Avon Patch: Reggio Magnet School Groundbreaking Turns the Soil for Education
Reggio Magnet School Groundbreaking Turns the Soil for Education
Capitol Region Education Council staff, Avon Public School and town officials, students, parents and local politicians celebrate the school’s construction on Waterville Road.
posted by Jessie Sawyer
September 21, 2012
The groundbreaking of a larger Capitol Region Education Council (CREC) Reggio Magnet School of the Arts is not only turning the soil on Waterville Road but also for increased opportunities in education.
This is such an exciting experience for us,” Denise M. Gallucci, CREC deputy executive director and superintendent of schools, said after a groundbreaking ceremony Friday. “It’s a privilege for us to offer this opportunity to kids in the capitol region.”
Site work to prepare for construction officially began about a month ago, according to Donald Walsh, CREC deputy executive director. The next step is laying down the foundation, he said. Construction should be completed by December 2013.
The magnet school was established in 2008 at Fisher Road in Avon as part of a settlement for Sheff vs. O’Neill, according to Walsh. The incentive behind the 1989 lawsuit was to create adequate educational opportunities for Hartford children and eliminate the “pocket of racial isolation,” he said.
Elizabeth Horton-Sheff herself, one of the plaintiffs in the Sheff vs. O’Neill case, spoke at the groundbreaking. She said that the commitment of the town of Avon, teachers and parents to her family’s dream made it tangible by supporting the Reggio school.
“Sheff [vs. O’Neill] came about through interest of families, urban and suburban and public interest lawyers to address inequities in Hartford with regard to education,” Horton-Sheff said.
Her son, Milo Sheff, who the lawsuit was named after, was 10 when Sheff vs. O’Neill was filed.
Horton-Sheff said that she’s noticed a huge difference since the first settlement. The achievement gap is closing, she said, and numerous magnet schools have been established as a result.
“A lot achieved, yet still more to do,” she said.
Gallucci, of Avon, has seen progress too. Many times, impoverished pre-kindergarten children who take the Peabody Picture Vocabulary Test when they start at Reggio are one or two standard deviations below the mean. By kindergarten, they are often at or above the standard.

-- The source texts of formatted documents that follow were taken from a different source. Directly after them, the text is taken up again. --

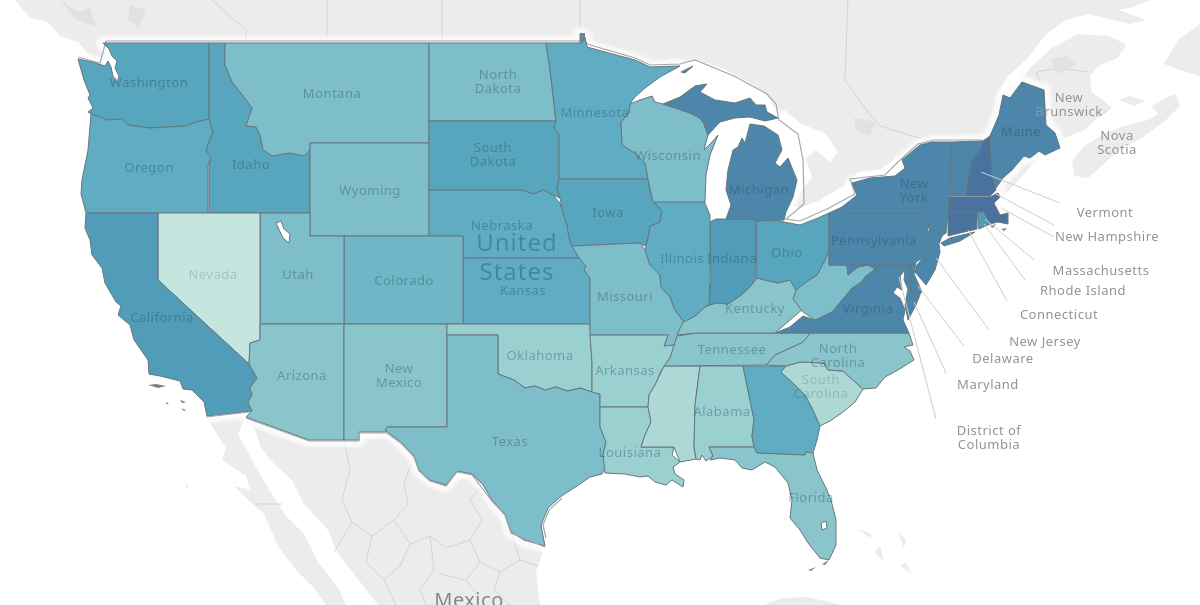
<!DOCTYPE html>
<html lang="en">
<head>
<meta charset="utf-8">
<title>United States choropleth map</title>
<style>
:root{--water:#fff;--land:#ececec;--land-line:#d3d3d3;--border:#66777d;--coast:#a2a8aa;--label:#929292;--ink:#174956;
--l1:#c5e6df;--l2:#add8d5;--l3:#9bd0d1;--l4:#8ac5cc;--l5:#7ebdca;--l6:#6fb6c6;--l7:#60adc3;--l8:#58a5be;--l9:#519cb9;--l10:#4c86aa;--l11:#4a729f}
html,body{margin:0;width:1200px;height:605px;overflow:hidden;background:var(--water)}
svg{display:block}
.land{fill:var(--land)}
.water{fill:var(--water)}
.land-lines{fill:none;stroke:var(--land-line);stroke-width:1}
.halo{stroke:var(--water);stroke-width:14;stroke-linejoin:round;opacity:.75}
.states{stroke:var(--border);stroke-width:1;stroke-linejoin:round}
.lake-border{fill:none;stroke:var(--coast);stroke-width:1.2}
.l1{fill:var(--l1)}.l2{fill:var(--l2)}.l3{fill:var(--l3)}.l4{fill:var(--l4)}.l5{fill:var(--l5)}.l6{fill:var(--l6)}
.l7{fill:var(--l7)}.l8{fill:var(--l8)}.l9{fill:var(--l9)}.l10{fill:var(--l10)}.l11{fill:var(--l11)}
text{font-family:"Noto Sans","Open Sans",sans-serif;font-size:13px;letter-spacing:.5px;text-anchor:middle}
.state-labels{fill:var(--ink);opacity:.36}
.state-labels .faint{opacity:.6}
.country{font-size:24px;letter-spacing:1px}
.outer-labels{fill:var(--label)}
.outer-labels .mexico{font-size:20px;fill:#888}
.leaders{fill:none;stroke:#cdcdcd;stroke-width:1}
</style>
</head>
<body>
<svg width="1200" height="605" viewBox="0 0 1200 605" role="img" aria-label="Map of the United States with states shaded from pale green to dark blue">
<defs>
<filter id="soft" x="-5%" y="-5%" width="110%" height="110%"><feGaussianBlur stdDeviation="1.5"/></filter>
<g id="state-shapes">
<path id="washington" class="l8" d="M103 43H209V119L196 122 185 126 165 127 150 128 128 125 122 119 108 120 95 116 88 112 93 108 88 98 90 95 84 80 78 59 92 62 105 66 108 61 111 67 113 76 117 83 119 76 115 68 117 61 112 56 109 49Z"/>
<path id="oregon" class="l7" d="M91 114L108 120 122 119 128 125 150 128 185 126 196 122 209 119 213 132 206 150 211 158 208 165V213H86L81 194 82 180 88 150Z"/>
<path id="idaho" class="l8" d="M209 43H225V65L232 82 240 92 246 100 252 108 246 126 256 127 260 135 263 150 272 156 290 153 304 156 310 150V213H209V165L211 158 206 150 213 132 209 119Z"/>
<path id="montana" class="l5" d="M225 43H429V143H310V150L304 156 290 153 272 156 263 150 260 135 256 127 246 126 252 108 246 100 240 92 232 82 225 65Z"/>
<rect id="wyoming" class="l5" x="310" y="143" width="119" height="93"/>
<path id="north-dakota" class="l5" d="M429 43H546L550 70 553 95 556 121H429Z"/>
<path id="south-dakota" class="l8" d="M429 121H556L554 128 559 135V179L557 188 560 198 553 195 543 190 533 194 522 190H429Z"/>
<path id="nebraska" class="l7" d="M429 190H522L533 194 543 190 553 195 560 203 563 213 567 225 569 238 572 246 579 258H463V236H429Z"/>
<path id="kansas" class="l7" d="M463 258H579L586 266 584 270 590 278V324H463Z"/>
<rect id="colorado" class="l6" x="344" y="236" width="119" height="88"/>
<path id="utah" class="l5" d="M260 213H310V236H344V324H260Z"/>
<path id="nevada" class="l1" d="M158 213H260V340L250 343 249 364 158 280Z"/>
<path id="california" class="l9" d="M86 213H158V280L249 364 257 378 250 388 252 395 248 402 252 411 207 416 204 402 192 390 183 389 180 381 160 376 149 374 148 360 134 340 130 325 118 315 121 306 116 302 105 283 102 268 92 255 90 240 85 228Z"/>
<path id="arizona" class="l4" d="M260 324H344V440H309L246 417 252 411 248 402 252 395 250 388 257 378 249 364 250 343 260 340Z"/>
<path id="new-mexico" class="l4" d="M344 324H447V427H387V432H359V440H344Z"/>
<path id="oklahoma" class="l3" d="M447 324H590L592 363V392L580 388 567 391 556 387 545 390 535 386 525 388 514 380 498 374V335H447Z"/>
<path id="texas" class="l5" d="M447 335H498V374L514 380 525 388 535 386 545 390 556 387 567 391 580 388 592 392 600 394V427L606 442 603 455 605 468 602 474 590 477 577 486 560 497 548 508 541 525 545 546 524 540 511 532 505 514 492 500 483 485 472 474 457 471 446 485 430 480 419 470 414 456 402 443 385 430 387 427H447Z"/>
<path id="minnesota" class="l7" d="M546 43H580V34L585 37 587 47 605 52 620 56 635 60 650 67 680 66 660 77 645 88 634 98 630 104 629 113 621 122 622 145 635 153 645 163 648 179H559V135L554 128 556 121 553 95 550 70Z"/>
<path id="iowa" class="l8" d="M559 179H648L650 192 653 201 662 211 660 222 650 226 648 238 645 246 640 243 572 246 569 238 567 225 563 213 560 198 557 188Z"/>
<path id="missouri" class="l5" d="M572 246L640 243 645 250 650 265 660 275 661 287 670 297 675 310 684 322 680 332 675 345 664 346 668 335H590V278L584 270 586 266 579 258Z"/>
<path id="arkansas" class="l3" d="M590 335H668L664 346 675 345 670 358 661 371 655 385 649 395 648 407H600V394L592 392V363Z"/>
<path id="louisiana" class="l3" d="M600 407H648L651 422 645 435 641 447H674L672 455 680 462 673 467 675 474 684 480 683 487 672 480 666 485 655 482 648 476 640 477 625 474 605 473 603 455 606 442 600 427Z"/>
<path id="mississippi" class="l2" d="M664 366H700L695 405 694 447 696 459 680 462 674 447H641L645 435 651 422 648 407 649 395 655 385Z"/>
<path id="alabama" class="l3" d="M700 366H743L750 400 754 420 752 436 754 447H709L713 456 706 461 702 455 700 460 696 459 694 447 695 405Z"/>
<path id="georgia" class="l7" d="M743 366H786L781 372 795 385 805 395 812 408 820 426 817 440 813 453 806 452 805 455 757 453 754 447 752 436 754 420 750 400Z"/>
<path id="florida" class="l4" d="M709 447H754L757 453 805 455 806 452 813 453 817 470 826 488 831 500 836 520V545L829 560 820 558 808 543 800 530 790 518 792 500 788 483 775 467 765 462 752 470 742 468 735 460 720 458 710 460 713 456Z"/>
<path id="south-carolina" class="l2" d="M781 372L786 366 800 362 824 363 828 370 843 371 863 389 855 402 843 412 830 421 820 426 812 408 805 395 795 385Z"/>
<path id="north-carolina" class="l4" d="M766 365L775 355 790 348 803 342 810 333H909L913 345 904 347 910 351 914 360 898 370 885 377 876 388 863 389 843 371 828 370 824 363 800 362 786 366Z"/>
<path id="tennessee" class="l4" d="M677 336L697 333H810L803 342 790 348 775 355 766 365 664 366 670 358Z"/>
<path id="kentucky" class="l4" d="M677 335L684 320 695 316 705 307 716 303 728 304 740 296 750 287 757 278 765 280 778 283 790 280 796 290 804 308 790 320 775 333 697 333Z"/>
<path id="virginia" class="l10" d="M775 333L790 327 803 316 815 320 832 312 842 300 852 288 860 283 866 276 875 269 882 275 892 283 897 287 893 293 900 298 905 310 903 320 909 333Z"/>
<path id="west-virginia" class="l5" d="M829 250V265H847L848 275 858 267 868 265 875 269 866 276 860 283 852 288 842 300 832 312 815 320 803 312 793 299 796 290 806 282 817 275 824 262Z"/>
<path id="ohio" class="l8" d="M756 221L775 220 784 222 800 225 818 218 829 213V250L824 262 817 275 806 282 796 290 790 280 778 283 765 280 757 278Z"/>
<path id="indiana" class="l9" d="M710 222L716 219H756V278L750 287 740 296 728 304 716 303 709 305 711 280Z"/>
<path id="illinois" class="l7" d="M653 201H704L710 215V275L709 305 705 307 695 316 684 322 675 310 670 297 661 287 660 275 650 265 645 250 648 238 650 226 660 222 662 211Z"/>
<path id="wisconsin" class="l5" d="M630 104L640 100 652 96 655 102 663 104 675 108 690 113 700 118 704 124 708 135 704 150 712 142 718 135 710 155 706 175 705 202H653L648 179 645 163 635 153 622 145 621 122 629 113Z"/>
<path id="michigan" class="l10" d="M663 104L680 97 695 86 707 84 700 92 715 100 735 103 750 98 756 105 765 105 767 112 778 118 765 121 750 117 735 118 720 122 708 135 704 124 700 118 690 113 675 108ZM726 219L731 205 726 190 728 170 733 150 738 147 742 138 745 143 750 124 764 126 778 135 782 150 775 163 780 167 788 158 797 180 793 197 786 212 784 220 756 221 750 219ZM681 72L693 66 685 73Z"/>
<path id="pennsylvania" class="l10" d="M829 213L842 207V213H923L930 223 926 235 933 245 922 258 912 265H829Z"/>
<path id="new-york" class="l10" d="M842 207L857 195 852 183 870 178 895 176 905 168 902 160 920 145 932 142H952L950 185 948 212 946 233 942 236 930 229 923 213H842ZM941 243L950 238 975 232 960 241 944 246Z"/>
<path id="vermont" class="l10" d="M952 142L983 141 980 150 972 160 968 180 966 196H950Z"/>
<path id="new-hampshire" class="l11" d="M983 141L990 136 992 175 996 190 990 196H966L968 180 972 160 980 150Z"/>
<path id="maine" class="l10" d="M990 136L999 115 1003 95 1010 98 1022 82 1044 90 1046 125 1055 133 1060 148 1045 155 1039 151 1030 158 1024 156 1012 170 1003 178 996 188 992 175Z"/>
<path id="massachusetts" class="l11" d="M949 197H990L998 193 1000 197 994 203 1000 215 1008 213 1008 224 998 222 990 224 985 214 948 212Z"/>
<path id="connecticut" class="l11" d="M948 212H977V229L960 233 948 236Z"/>
<path id="rhode-island" class="l9" d="M977 212H984L990 224 979 229Z"/>
<path id="new-jersey" class="l10" d="M930 229L942 236 939 244 940 252 935 270 926 285 915 272 917 265 933 245 926 235Z"/>
<path id="maryland" class="l10" d="M847 265H911V292H921L916 305 908 320 905 305 908 289 904 280 905 270 900 276 902 290 897 287 892 283 882 275 875 269 868 265 858 267 848 275Z"/>
<path id="delaware" class="l10" d="M911 265L916 263 914 274 922 292H911Z"/>
</g>
</defs>

<g id="neighbouring-land">
<path class="land" d="M15 0L30 18 48 22 60 36 78 42 92 58 104 62 107 43 580 60 700 130 800 225 1000 200 1046 150 1060 148 1064 138 1085 130 1098 117 1112 108 1104 101 1092 92 1090 76 1098 66 1118 58 1126 44 1108 36 1078 34 1052 48 1034 64 1016 84 996 97 1008 76 1028 58 1046 34 1066 20 1096 12 1130 8 1150 0Z"/>
<path class="land" d="M1072 162L1084 146 1104 134 1124 126 1148 120 1158 114 1152 106 1166 98 1176 94 1180 106 1166 120 1142 138 1118 150 1104 164 1088 178 1074 176ZM1118 100L1130 96 1146 101 1134 106ZM1088 14L1114 8 1146 20 1130 24ZM1164 64L1178 40 1200 24V76L1180 70Z"/>
<path class="land" d="M206 417L246 416 238 434 252 460 268 488 286 516 304 534 318 562 338 588 346 605H326L314 588 296 570 278 546 264 514 246 498 234 486 250 490 246 476 222 460 226 448Z"/>
<path class="land" d="M246 416L309 440H359L387 430 446 485 472 474 545 546 536 572 540 605H378L354 574 338 554 328 530 304 504 292 480 274 464 260 446 256 432Z"/>
<path class="land" d="M764 605L782 598 808 597 842 605ZM856 528L872 534 870 538ZM874 552L880 546 884 562ZM898 532L906 540 904 548ZM900 566L906 562 912 574ZM186 484L189 487 186 488Z"/>
<path class="land-lines" d="M212 0L246 30V43M327 0V43M442 0V43M580 0V34M848 0L845 80 868 112 880 126 906 134 934 142M1044 90L1036 72 1060 68 1088 72M1098 117L1108 110M256 504H282M344 440L350 470 342 500 352 522 334 552M414 456L404 484 408 504 394 520 410 544 430 536 446 548 470 540 482 520 470 500 483 485M352 522L372 536 394 520M372 536L366 562 384 580 400 566 410 544M384 580L396 605M430 536L434 570 420 590 426 605M470 540L480 562 466 580 440 574M480 562L500 572 520 560 511 532M500 572L494 590 510 605M520 560L538 566M466 580L478 596"/>
<g id="great-lakes" class="water">
<path d="M630 104L645 86 680 64 698 60 726 70 752 84 768 96 778 118 750 98 735 105 700 92 663 106Z"/>
<path d="M704 124L735 116 778 118 784 110 802 124 826 134 838 152 830 162 816 150 806 158 812 178 802 190 786 214 756 222 710 224 704 202Z"/>
<path d="M782 222L790 204 800 208 820 200 850 182 858 196 830 216 800 228ZM850 184L858 172 880 170 896 158 906 160 906 170 890 180Z"/>
</g>
<path fill="#e1e1e1" d="M60 0L78 12 90 8 96 26 76 20ZM130 5L146 10 139 28 128 20ZM854 118L876 122 870 136 856 130ZM1050 60L1066 56 1076 64 1058 74Z"/>
</g>

<use class="halo" href="#state-shapes" filter="url(#soft)"/>
<path class="lake-border" d="M78 57L100 63 106 41H580M580 34L587 44 635 58 650 65 680 64 695 60 734 76 767 94 776 104 779 120 798 134 803 160 804 204 786 219 800 221 827 209 855 194 850 179 885 175 898 162 918 144 934 140 983 140"/>
<use class="states" href="#state-shapes"/>
<path class="lake-border" d="M206 417L250 412M246 418L309 441H359V433H387L402 444 414 457 419 471 430 481 446 486 457 472 472 475 492 501 505 515 511 533 545 547M546 538L543 525 549 510 562 498"/>
<g id="inland-water" class="water" stroke="#66777d">
<path d="M276 223L281 221 284 229 290 234 289 243 283 238Z"/>
<path d="M821 523L826 521 827 528 822 530Z"/>
</g>
<g id="small-islands" fill="#71848b">
<path d="M148 385L156 384 166 386 158 388ZM180 400L186 402 182 403ZM181 408L186 410 184 411ZM166 402L169 404 166 404ZM808 570L816 567 811 571ZM822 564L829 560 825 565ZM580 33L585 33 585 40 581 44ZM990 226L996 224 993 228ZM1001 229L1007 228 1004 231Z"/>
</g>

<g class="leaders">
<path d="M981 172L1060 203M994 193L1054 225M1001 208L1054 237M985 219L1034 260M984 224L1025 280M968 230L1007 301M936 258L989 330M918 286L964 346M914 302L946 373M899 277L936 419"/>
</g>

<g class="state-labels">
<text x="149" y="87">Washington</text><text x="149" y="172">Oregon</text><text x="251" y="169">Idaho</text>
<text x="332" y="98">Montana</text><text x="370" y="195">Wyoming</text>
<text x="498" y="79">North</text><text x="498" y="93">Dakota</text>
<text x="493" y="152">South</text><text x="493" y="166">Dakota</text>
<text x="502" y="230">Nebraska</text><text x="523" y="295">Kansas</text><text x="404" y="285">Colorado</text>
<text x="298" y="279">Utah</text><text class="faint" x="213" y="279">Nevada</text><text x="162" y="322">California</text>
<text x="302" y="380">Arizona</text><text x="399" y="373">New</text><text x="399" y="387">Mexico</text>
<text x="540" y="360">Oklahoma</text><text x="510" y="446">Texas</text><text x="595" y="117">Minnesota</text>
<text x="608" y="217">Iowa</text><text x="625" y="301">Missouri</text><text x="625" y="375">Arkansas</text>
<text x="630" y="457">Louisiana</text><text x="722" y="416">Alabama</text><text x="811" y="502">Florida</text>
<text class="faint" x="821" y="384">South</text><text class="faint" x="821" y="398">Carolina</text>
<text x="838" y="353">North</text><text x="838" y="367">Carolina</text>
<text x="732" y="354">Tennessee</text><text x="755" y="313">Kentucky</text><text x="868" y="313">Virginia</text>
<text x="787" y="257">Ohio</text><text x="732" y="263">Indiana</text><text x="682" y="263">Illinois</text>
<text x="668" y="160">Wisconsin</text><text x="759" y="194">Michigan</text><text x="874" y="245">Pennsylvania</text>
<text x="914" y="188">New</text><text x="914" y="202">York</text><text x="1021" y="136">Maine</text>
<text class="country" x="517" y="251">United</text><text class="country" x="517" y="280">States</text>
</g>

<g class="outer-labels">
<text x="1069" y="102">New</text><text x="1069" y="116">Brunswick</text>
<text x="1117" y="140">Nova</text><text x="1117" y="154">Scotia</text>
<text x="1105" y="217">Vermont</text><text x="1107" y="241">New Hampshire</text><text x="1101" y="275">Massachusetts</text>
<text x="1083" y="295">Rhode Island</text><text x="1059" y="319">Connecticut</text><text x="1045" y="346">New Jersey</text>
<text x="1003" y="363">Delaware</text><text x="988" y="389">Maryland</text>
<text x="989" y="435">District of</text><text x="989" y="449">Columbia</text>
<text class="mexico" x="469" y="607">Mexico</text>
</g>
</svg>
</body>
</html>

Gallucci, whose daughter, Avery, 8, is a Reggio student, called Principal Josie Dipietro-Smith “a gifted educator.”
“It’s an amazing day for us,” DiPietro-Smith said.
CREC planned to open the school in September 2013, but Walsh said the new target date is January 2014. The construction was delayed because the Planning and Zoning application process went longer than expected, he said. Until then, approximately 300 pre-kindergarten to fifth grade Reggio students are taking their classes at a temporary facility on Security Drive that’s owned by Mark Greenberg.
“The kids love it, the staff loves it and the parents love it also,” Walsh said.
The 2008 settlement called for the creation of seven magnet schools – Reggio, the Public Safety Academy in Enfield, Medical Professions and Teacher Preparatory Academy in New Britain, International Magnet School in East Hartford, Discovery Academy, Aerospace and Engineering Academy in Windsor and Museum Academy. Thursday marked the groundbreaking for the Enfield and New Britain magnet schools and the International Magnet School groundbreaking was last week. Discovery Academy is currently in Wethersfield temporarily and will be relocated to South Windsor once a new site is built.
Milo Sheff is 33 now. He owns Milo Sheff Studio to record music in Hartford and he’s taking classes in video editing. Sheff’s also training to be a sous chef. His mother said he was out of school by the time of the first Sheff vs. O’Neill settlement in 1996, so he didn’t directly benefit.
“I didn’t do it for my child,” she said. “I did it for my children.”